■ Problem to solve: From the material below, copy out each line with the word "group" in it.

• • • • •

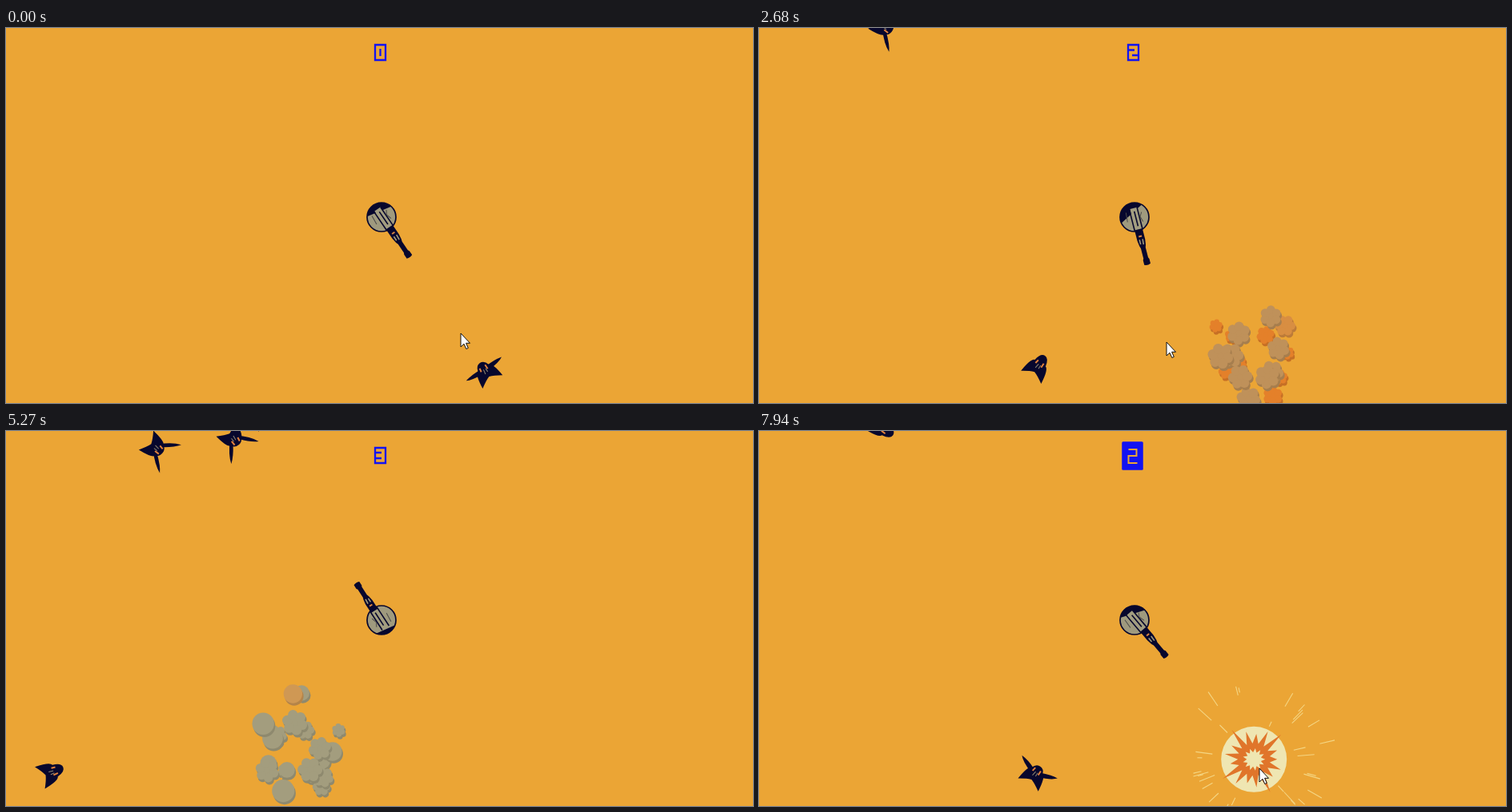
Animation, 933 px wide and 468 px high, one loop 8000 ms. Source, as an HTML page:

```html
<!DOCTYPE html>
<html lang="en">
<head>
<meta charset="utf-8">
<title>Turret game</title>
<style>
html, body { margin: 0; width: 100%; height: 100%; overflow: hidden; background: #eba535; }
svg { display: block; width: 100%; height: 100%; }
</style>
</head>
<body>
<svg id="stage" viewBox="0 0 933 468" preserveAspectRatio="none"></svg>
<script>
const stage = document.getElementById('stage');
const LOOP = 8000, STEPS = 114, TURN = 73;
const BG = '#eba535', NAVY = '#07072d', CREAM = '#efe6b2', BLUE = '#1212f2';
const HUB = [469, 236], RAD = Math.PI / 180;
const ORANGE = [228, 128, 42], TAN = [207, 152, 84], GREY = [163, 157, 126];

const clamp = (v, a = 0, b = 1) => Math.min(b, Math.max(a, v));
const mix = (a, b, t) => a + (b - a) * t;
const n1 = v => v.toFixed(1);
const rng = seed => () => (seed = (seed * 16807) % 2147483647) / 2147483647;
const polar = (r, a) => [r * Math.cos(a), r * Math.sin(a)];
const blend = (c, d, t, light = 1) => `rgb(${c.map((v, i) => Math.round(mix(v, d[i], t) * light))})`;
const circle = (x, y, r, fill, more = '') =>
  `<circle cx="${n1(x)}" cy="${n1(y)}" r="${n1(Math.max(0, r))}" fill="${fill}" ${more}/>`;
const path = (d, fill, more = '') => `<path d="${d}" fill="${fill}" ${more}/>`;
const line = (d, color, width) => path(d, 'none', `stroke="${color}" stroke-width="${width}"`);
const group = (x, y, deg, body) =>
  `<g transform="translate(${n1(x)} ${n1(y)}) rotate(${n1(deg)})">${body}</g>`;

function ray(r, a, len, color) {
  const [x, y] = polar(r, a), [dx, dy] = polar(len, a);
  return line(`M${n1(x)} ${n1(y)}l${n1(dx)} ${n1(dy)}`, color, 1.1);
}

// Pointer keys: step, x, y
const POINTER = [[0, 568, 381], [24, 631, 430], [34, 625, 421], [38, 509, 392],
  [43, 365, 390], [60, 364, 395], [66, 150, 230], [73, 325, -65]];

// Enemies fly at the hub: place x, y at step k, entry step, step of the hit,
// a step with folded wings and the wing period
const ENEMIES = [
  { k: 0, x: 600, y: 430, speed: 2.1, enter: -30, hit: 10, fold: -3 },
  { k: 24, x: 627, y: 420, speed: 1.5, enter: 12, hit: 33, fold: 26 },
  { k: 57, x: 363, y: 400, speed: 1.5, enter: 26, hit: 58, fold: 37, period: 10 },
  { k: 57, x: 173, y: 10, speed: 1.1, enter: 0, fold: 33 },
  { k: 72, x: 283, y: 8, speed: 1.1, enter: 40, fold: 56.5 },
  { k: 72, x: 55, y: 427, speed: 2.7, enter: 49, fold: 72.5 },
  { k: 72, x: 323, y: -31, speed: 1.1, enter: 60, fold: 66.4 }
];

function headingOf(e) {
  return Math.atan2(HUB[1] - e.y, HUB[0] - e.x);
}

function placeOf(e, k) {
  const rush = Math.min(300, 60 * Math.exp((e.enter - 2 - k) / 2.5));
  const [dx, dy] = polar((k - e.k) * e.speed - rush, headingOf(e));
  return [e.x + dx, e.y + dy];
}

const BLASTS = ENEMIES.filter(e => e.hit).map(e => {
  const [x, y] = placeOf(e, e.hit);
  return { k: e.hit, x, y };
});

function pointerAt(k) {
  const i = Math.max(1, POINTER.findIndex(p => p[0] >= k));
  const [a, b] = [POINTER[i - 1], POINTER[i]];
  const t = (k - a[0]) / (b[0] - a[0]);
  return [mix(a[1], b[1], t), mix(a[2], b[2], t)];
}

function aimAt(x, y) {
  const deg = Math.atan2(y - HUB[1], x - HUB[0]) / RAD;
  return deg < -90 ? deg + 360 : deg;
}

function enemy(e, k) {
  if (k >= e.hit) return '';
  const [x, y] = placeOf(e, k);
  const phase = (k - e.fold) / (e.period || 11.2);
  const s = clamp(.5 - .8 * Math.cos(2 * Math.PI * phase));
  const head = n1(18 - 6 * s);
  const [tx, ty] = polar(mix(19, 33, s), mix(130, 42, s) * RAD);
  const inSmoke = BLASTS.some(b => k - b.k > 8 && k - b.k < 18 && Math.hypot(x - b.x, y - b.y) < 60);
  const fill = inSmoke ? blend(GREY, GREY, 0) : NAVY;
  const edge = inSmoke ? `stroke="${NAVY}" stroke-width="1.6"` : '';
  const arm = m => {
    const [ax, ay] = [mix(4, tx, .6), mix(7, ty, .6)];
    return path(`M1 ${5 * m}Q${n1(ax - 3)} ${n1((ay + 2) * m)} ${n1(tx)} ${n1(ty * m)}` +
      `Q${n1(ax + 3)} ${n1((ay - 2) * m)} 7 ${5 * m}z`, fill, edge);
  };
  const wing = m => `Q6 ${13 * m} -14 ${15 * m}`;
  let body = arm(-1) + arm(1) +
    path(`M${head} 0Q${head} -6 7 -8${wing(-1)}Q-8 -6 -6 0Q-8 6 -14 15Q6 13 7 8Q${head} 6 ${head} 0z`, fill, edge);
  if (!inSmoke) body += line('M4 -5l5 1M3 4l6 0', '#e2813c', 2) + line('M-1 -2l6 1M0 2l5 0', '#8d8873', 1);
  return group(x, y, headingOf(e) / RAD, body);
}

function puff(x, y, r, turn, round, fill) {
  if (round) return circle(x, y, r, fill);
  let out = circle(x, y, r * .62, fill);
  for (let i = 0; i < 6; i++) {
    const [dx, dy] = polar(r * .62, turn + i * Math.PI / 3);
    out += circle(x + dx, y + dy, r * .4, fill);
  }
  return out;
}

function smoke(age, rand) {
  const spread = 1 - Math.exp(-age / 3);
  const size = Math.min(1, .5 + .1 * age) * clamp(1 - (age - 14) / 9);
  const puffs = Array.from({ length: 20 }, (_, i) => {
    const far = 24 + 52 * rand();
    const [x, y] = polar(far, i * 2.4 + rand());
    return { x, y, r: 8 + 8 * rand(), turn: 3 * rand(), pale: far > 58 && rand() < .6, odd: i % 2 };
  }).sort((a, b) => a.r - b.r);
  const body = puffs.map(p => {
    const x = p.x * spread, y = p.y * spread, r = p.r * size;
    const t = clamp((age - (p.r > 12.5 ? 1 : 5)) / 7), end = p.pale ? TAN : GREY;
    const round = age > 9 && (p.pale || p.odd);
    return puff(x + 1.5, y + 3, r, p.turn, round, blend(ORANGE, end, t, .87)) +
      puff(x, y, r, p.turn, round, blend(ORANGE, end, t));
  }).join('');
  return `<g opacity="${clamp((23 - age) / 8)}">${body}</g>`;
}

function star(spikes, inner, reach, fill) {
  let d = '';
  for (let i = 0; i < spikes * 2; i++) {
    const [x, y] = polar(i % 2 ? inner : reach(i / 2), i * Math.PI / spikes);
    d += (i ? 'L' : 'M') + n1(x) + ' ' + n1(y);
  }
  return path(d + 'z', fill);
}

function flash(age, rand) {
  const grow = 1 - .25 * Math.abs(age - 1);
  const reach = i => (i % 4 === 3 ? 46 : 29 + (i * 7) % 11) * grow;
  let out = '';
  for (let i = 0; i < 34; i++) {
    out += ray((44 + rand() * 42) * (.7 + .3 * age), rand() * 2 * Math.PI, 6 + rand() * 17, '#f4d684');
  }
  if (age < 2) out += circle(0, 0, 41 * grow, CREAM);
  return out + star(17, 20 * grow, reach, '#e0752a') + star(13, 9 * grow, () => 14 * grow, CREAM);
}

function blast(b, k) {
  const age = k - b.k;
  if (age < 0 || age > 22) return '';
  const rand = rng(b.k * 977 + 31);
  const body = (age > 1 ? smoke(age, rand) : '') + (age < 3 ? flash(age, rand) : '');
  return group(b.x, b.y, 0, body);
}

function shot(b, k, aim) {
  if (k !== b.k - 1) return '';
  const [dx, dy] = polar(62, aim * RAD);
  const x = HUB[0] + dx, y = HUB[1] + dy, rand = rng(b.k + 5);
  let out = '';
  for (let i = 0; i < 10; i++) {
    const t = .1 + i * .073;
    out += circle(mix(x, b.x, t), mix(y, b.y, t), 4.8 - i * .36, '#efcd70', 'stroke="#cf9337" stroke-width=".8"');
  }
  let rays = '';
  for (let i = 0; i < 6; i++) rays += ray(14 + 16 * rand(), (rand() - .5) * 4, 4 + 8 * rand(), '#f3c866');
  return out + group(x, y, aim, rays);
}

function turret(aim) {
  const foreshort = 1 - .05 * (1 - Math.sin(aim * RAD));
  const off = 1 + Math.abs(aim - 121) * .1;
  const half = n1(Math.sqrt(Math.max(1, 324 - off * off)));
  const cap = path(`M${n1(off)} -${half}A18 18 0 0 1 ${n1(off)} ${half}z`, NAVY);
  const stripes = path('M-11 -6H17V3H-11z', '#a29d80') +
    line('M-11 -6H17M-11 4H17M-7 -1.5H12', NAVY, 1.6) +
    line('M-8 9l12 1M-4 -10l5 3l7 -2', '#4b4a4a', 1);
  const barrel = `<g transform="translate(0 -1) scale(${foreshort.toFixed(3)} 1)">` +
    path('M16 -5L30 -5L37 -4L40 -3L53 -3L55 -4H61Q63 0 61 4H55L53 3L40 3L37 4L30 5H16z', NAVY) +
    line('M29 -2L36 -1.5M29 2L35 2', '#a09a7c', 1.6) + line('M25 -2v4', '#d98543', 2) + '</g>';
  return circle(...HUB, 18, '#9f9a7e') +
    group(...HUB, 250 - (aim - 53), cap) +
    group(...HUB, aim, stripes + barrel) +
    circle(...HUB, 18, 'none', `stroke="${NAVY}" stroke-width="1.7"`);
}

const BOX = 'M461 21h13v19h-13z';
const DIGITS = [BOX + 'M467.5 26v9', 'M461 21h9.5v14h3.5v5.5h-13v-5.5h4v-7.5h-4z',
  BOX + 'M461 27.5h8M474 34h-8', BOX + 'M461 27h8M461 34h8'];
const THIN = ['M-5 -8h10v17h-10z', 'M-4 -8h5v17m-5 0h10', 'M-5 -8h10v8h-10v9h11', 'M-5 -8h10v17h-10m0 -9h10'];

function score(k) {
  const hits = BLASTS.filter(b => k >= b.k);
  const n = hits.length, age = n ? k - hits[n - 1].k : 99;
  if (age > 2) return line(DIGITS[n], BLUE, 2.3);
  const w = 13 + 27 / 2 ** age, h = w + 9;
  return `<rect x="${466.5 - w / 2}" y="${31 - h / 2}" width="${w}" height="${h}" rx="1.5" fill="${BLUE}"/>` +
    `<g transform="translate(466.5 31) scale(${n1(w / 27)})">${line(THIN[n], BG, 2)}</g>`;
}

function draw(ms) {
  const step = Math.floor(ms % LOOP / LOOP * STEPS);
  const k = step > TURN ? 2 * TURN + 1 - step : step;
  const [px, py] = pointerAt(k), aim = aimAt(px, py);
  const arrow = path('M0 0V17L4 13.3L6.8 19.5L9.3 18.4L6.6 12.3H11.5z', '#fff',
    'stroke="#111" stroke-width="1" stroke-linejoin="round"');
  stage.innerHTML = `<rect width="933" height="468" fill="${BG}"/>` +
    BLASTS.map(b => blast(b, k)).join('') +
    ENEMIES.map(e => enemy(e, k)).join('') +
    BLASTS.map(b => shot(b, k, aim)).join('') +
    turret(aim) + score(k) + group(px, py, 0, arrow);
}

const start = performance.now();
function tick() {
  draw(performance.now() - start);
  requestAnimationFrame(tick);
}
tick();
</script>
</body>
</html>
```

• • • • •

■ Result of this exercise:
const group = (x, y, deg, body) =>
  return group(x, y, headingOf(e) / RAD, body);
  return group(b.x, b.y, 0, body);
  return out + group(x, y, aim, rays);
    group(...HUB, 250 - (aim - 53), cap) +
    group(...HUB, aim, stripes + barrel) +
    turret(aim) + score(k) + group(px, py, 0, arrow);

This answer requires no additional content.